Photos from his visit to Sintra. Can you identify where they were taken?
Sintra, Portugal, is both a place and a state of mind: open to the unexpected, delighting in the fantastic, and eager to explore the unknown. It is a unique blend of striking natural landscape, ancient stone monuments, elaborate gardens, magical forests, and stunning castles and palaces. Sintra has drawn people to it for more than 7,000 years.
- the name of a small town in western Portugal, just a little north and west of Lisbon;
- the large municipality that encompasses it; and
- the low granite massif (also known as the Mountain of the Moon) that rises abruptly out of the plain and stretches 16 km (10 mi) from the town of Sintra to the Atlantic.
From the best-known sites—The National Palace, Quinta da Regaleira, The Castle of the Moors, and The Palace of Pena—to lesser-known but equally powerful places like The Sanctuary of Our Lady of Peninha, The Chapel of Saint Eufémia, and The Monk´s Tomb and Fairy Forest, Sintra offers the visitor numerous opportunities to explore memorable places and experience magic.
Want to explore Sintra? Just click on the photos below.
Our first visit to Biester Palace
Alto da Vigia is the site of a monumental Roman sanctuary from the 2nd–3rd centuries CE.
The Archaeology Museum of San Miguel de Odrinhas (MASMO) explores the history of the region for over 2,000 years, beginning with the 1st century BCE.
Legends abound of mysterious tunnels honeycombing Sintra Mountain.
Originally discovered in 1878, the Tholos do Monge is an approximately 4,500-year-old megalithic structure.

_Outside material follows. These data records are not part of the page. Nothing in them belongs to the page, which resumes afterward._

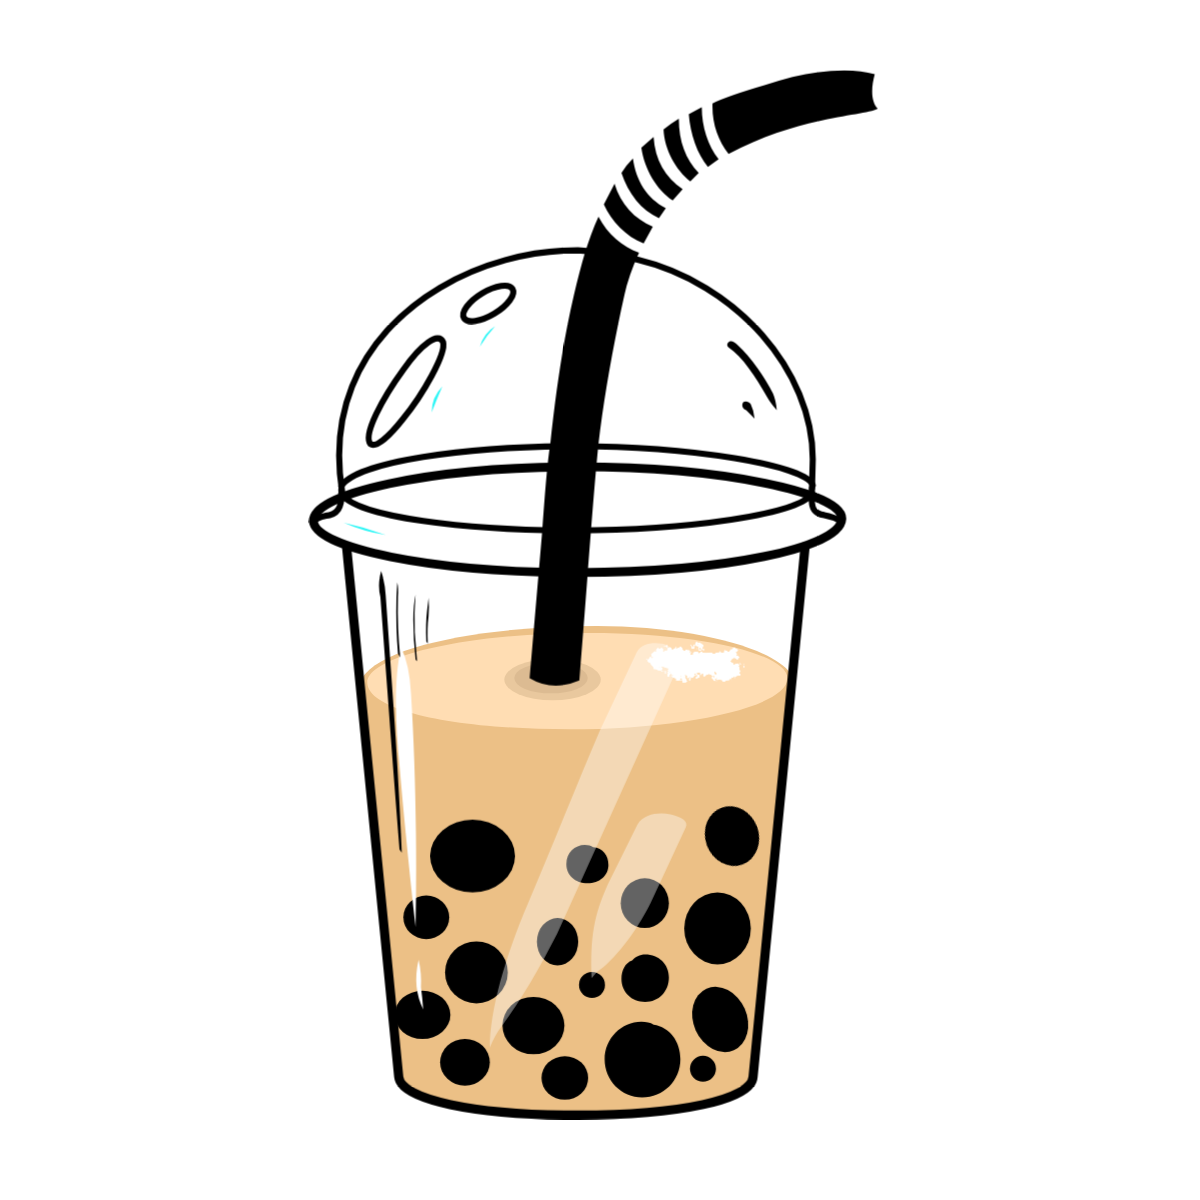
<!DOCTYPE html>
<html lang="en">
<head>
<meta charset="utf-8">
<title>Bubble tea illustration</title>
<style>
:root {
  --paper: #ffffff;
  --ink: #000000;
  --tea: #ecc086;
  --tea-surface: #ffddb3;
  --ripple-outer: #e9c89e;
  --ripple-inner: #dcbb92;
  --shine: #ffffff;
  --glint: #2ff6f6;
}
html, body { margin: 0; padding: 0; background: var(--paper); overflow: hidden; }
.canvas { display: block; width: 1200px; height: 1200px; background: var(--paper); }
.tea { fill: var(--tea); }
.tea-surface { fill: var(--tea-surface); }
.ripple-outer { fill: var(--ripple-outer); }
.ripple-inner { fill: var(--ripple-inner); }
.pearls, .straw, .ink-marks { fill: var(--ink); }
.glare { fill: var(--shine); fill-opacity: .39; }
.shine { fill: var(--shine); }
.glints { fill: var(--glint); }
.outline { fill: none; stroke: var(--ink); stroke-linecap: round; stroke-linejoin: round; }
.cup { stroke-width: 12; }
.brim { stroke-width: 11.5; }
.lid { stroke-width: 8; }
</style>
</head>
<body>
<svg class="canvas" viewBox="0 0 1568 1568" role="img" aria-label="Cup of milk tea with tapioca pearls, a domed lid and a bendy straw">
  <defs>
    <filter id="foam-texture" x="-20%" y="-40%" width="140%" height="180%">
      <feTurbulence type="fractalNoise" baseFrequency=".13" numOctaves="3" seed="4" result="noise"/>
      <feDisplacementMap in="SourceGraphic" in2="noise" scale="17" xChannelSelector="R" yChannelSelector="G" result="rough"/>
      <feGaussianBlur in="rough" stdDeviation=".7"/>
    </filter>
    <filter id="pearl-soft" x="-5%" y="-5%" width="110%" height="110%">
      <feGaussianBlur stdDeviation=".7"/>
    </filter>
  </defs>

  <g id="drink">
    <path class="tea" d="M473 886C500 842 640 818 780 818C900 818 1008 845 1033 880L985 1408C980 1440 880 1457 755 1457C630 1457 525 1440 521 1408Z"/>
    <path class="tea-surface" d="M480 893C477 858 610 827 770 827C920 827 1030 855 1029 887C1027 925 890 953 745 953C600 953 483 930 480 893Z"/>
    <ellipse class="ripple-outer" cx="722" cy="888" rx="63" ry="27"/>
    <ellipse class="ripple-inner" cx="720" cy="886" rx="48" ry="20"/>
  </g>

  <g class="pearls" filter="url(#pearl-soft)">
    <ellipse cx="617.500" cy="1118.500" rx="55.500" ry="47.500"/>
    <ellipse cx="956.500" cy="1092.500" rx="35" ry="39.500" transform="rotate(-20 956.500 1092.500)"/>
    <path d="M775 1107C788 1108 795 1118 795 1130C795 1144 783 1154 768 1154C751 1154 740 1143 740 1129C740 1114 751 1104 764 1104C769 1104 772 1105 775 1107Z"/>
    <ellipse cx="557" cy="1198.500" rx="30" ry="28.500"/>
    <ellipse cx="842.500" cy="1180" rx="31.500" ry="32.500"/>
    <ellipse cx="937.500" cy="1213" rx="43.500" ry="47"/>
    <ellipse cx="728.500" cy="1230.500" rx="27" ry="31"/>
    <ellipse cx="622.500" cy="1270.500" rx="41" ry="40.500"/>
    <circle cx="773.500" cy="1287" r="17"/>
    <path d="M826 1255C830 1250 836 1247 843 1247C861 1247 874 1260 874 1277C874 1295 861 1309 843 1309C825 1309 812 1296 812 1279C812 1268 817 1258 826 1255Z"/>
    <ellipse cx="552" cy="1326" rx="36.500" ry="31.500"/>
    <ellipse cx="697" cy="1340" rx="40.500" ry="37.500"/>
    <ellipse cx="941" cy="1332" rx="35" ry="44" transform="rotate(-24 941 1332)"/>
    <ellipse cx="607.500" cy="1388" rx="32.500" ry="30.500"/>
    <ellipse cx="738" cy="1408.500" rx="30.500" ry="28.500"/>
    <path d="M854 1339C875 1342 889 1361 889 1384C889 1412 867 1434 839 1434C812 1434 790 1412 790 1384C790 1357 812 1335 838 1335C844 1335 850 1336 854 1339Z"/>
    <circle cx="918.500" cy="1396.500" r="17"/>
  </g>

  <g class="glare">
    <path d="M832 852C838 841 852 839 865 841C880 844 889 858 880 884L728 1220C705 1265 680 1308 656 1340Q646 1353 640 1369C640 1320 660 1250 690 1180C722 1105 754 1024 784 954Z"/>
    <path d="M833 1077C842 1063 861 1061 876 1064C890 1067 900 1073 896 1081L850 1180C830 1220 802 1255 780 1270L773 1278C771 1225 776 1196 794 1156Z"/>
  </g>

  <g class="shine" filter="url(#foam-texture)">
    <path d="M854 850L882 846L920 853L965 849L960 864L969 871L963 886L942 889L928 882L905 884L880 887L873 876L853 874L848 862Z"/>
    <path d="M852 858L844 863L858 870ZM900 845L910 841L922 849ZM888 886L893 892L901 885Z"/>
  </g>

  <g class="shine">
    <path d="M524 846Q535 868 537 906C543 1000 545 1110 543 1211C536 1150 528 1070 522 1000C517 950 514 890 524 846Z"/>
    <path d="M547 1254Q551 1272 550 1290Q552 1304 553 1319C544 1300 541 1280 547 1254Z"/>
  </g>

  <g class="ink-marks">
    <path d="M498 746Q503 761 504 778L514 920Q521 1020 525 1114L522 1110Q514 1010 506 900L497 780Q493 764 498 746Z"/>
    <path d="M519 761Q521 768 520 780Q519 820 523 859L520 854Q517 820 518 780Z"/>
    <path d="M543 777Q541 800 542 826L545 864L543 862Q540 835 540 810Q540 790 543 777Z"/>
    <path d="M560 781Q561 792 560 805Q558 820 559 841L557 838Q556 815 558 798Z"/>
  </g>

  <g class="outline cup">
    <path d="M453 716L521 1407C524 1437 620 1457 755 1457C888 1457 982 1437 984 1407L1052 714"/>
  </g>

  <g class="outline lid">
    <path d="M447 642C440 598 442 550 460 505C502 398 626 327 755 327Q795 329 832 339C962 370 1062 484 1062 600L1061 638"/>
    <path d="M446 635C466 603 610 583 750 583C902 583 1054 608 1062 634"/>
    <path d="M446 645C466 676 610 693 750 693C894 693 1050 672 1061 644"/>
    <path d="M446 640C448 664 440 673 425 674Q415 676 408 682M1061 638C1059 663 1062 671 1077 673Q1089 675 1099 681"/>
    <ellipse cx="638" cy="396.500" rx="37" ry="15.500" transform="rotate(-31 638 396.500)"/>
    <path d="M484 580C474 568 500 520 527 483C550 450 573 433 579 447C583 462 553 515 526 548C507 572 491 585 484 580Z"/>
  </g>
  <path class="outline brim" d="M409.500 681C408 645 560 610 755 610C945 610 1102 644 1100 678C1098 716 945 748 755 748C562 748 412 716 409.500 681Z"/>

  <g class="ink-marks">
    <path d="M951 448C954 444 959 446 963 450C982 467 1000 494 1010 514Q1014 523 1015 536Q1007 527 1003 520C987 492 970 466 952 454Q949 451 951 448Z"/>
    <path d="M970 528C971 523 978 524 981 528Q985 536 986 547Q980 541 975 536Q969 533 970 528Z"/>
  </g>

  <g class="straw">
    <path d="M782 283C794 306 813 322 835 330Q821 361 816 385C802 447 789 520 782 580C775 650 769 740 757 889Q722 904 692 886L708 700C712 645 715 605 719 580C727 505 737 440 750 385C760 343 768 314 782 283Z"/>
    <path d="M803 240C811 267 829 286 853 296L841 318C818 309 799 289 789 267Z"/>
    <path d="M827 207C831 236 845 259 870 272L861 285C838 275 821 253 812 226Q818 216 827 207Z"/>
    <path d="M854 179C856 209 869 232 892 247L879 262C858 248 842 221 838 193Z"/>
    <path d="M887 155C887 185 896 208 913 226L902 237C883 222 868 195 867 169Q877 161 887 155Z"/>
    <path d="M917 140C917 166 925 190 939 208L925 218C911 201 902 175 900 149Z"/>
    <path d="M931 135Q952 125 1000 111C1056 92 1110 87 1143 97C1138 115 1138 133 1147 142C1128 152 1047 151 952 201C938 183 930 160 931 135Z"/>
  </g>

  <g class="glints">
    <path d="M647 426Q636 438 627 453Q632 435 647 426Z"/>
    <path d="M578 505Q571 521 564 539Q564 519 578 505Z"/>
    <path d="M449 683Q477 689 504 699Q476 695 449 683Z"/>
  </g>
</svg>
</body>
</html>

Penedo is considered one of the most traditional villages—if not the most traditional—in Sintra.
On the hillside above São Pedro de Penaferrim is a chapel dedicated to Santa Eufémia
São Mamede de Janas has been sacred for a long time. Local legend asserts that there was a temple dedicated to Diana at the site.
Located the middle of Sintra-Cascais Natural Park, Peninha is the most western of the peaks on the Monte da Lua.
This wild and rugged promontory is the westernmost edge of the ancient eruptive Serra da Sintra.
The Capuchos Convent, also known as the Cork Convent or the Convent of the Holy Cross of the Sintra Hills, was built in 1560.
The massive stone walls of the Moorish Castle snake over the even more massive granite boulders that litter the sides of Sintra Mountain.
Monserrate Palace is a palatial villa, an eclectic and charming construction, designed with rotundas and towers, arabesque cut-outs and Moorish-influenced plaster work.
The oldest national palace in Portugal
Buried beneath the romantic exotica of Pena Palace lies a very different story-
The Regaleira Estate includes a palace and chapel, grottoes, tunnels, towers, a ziggurat, elaborate fountains, and an initiatic well.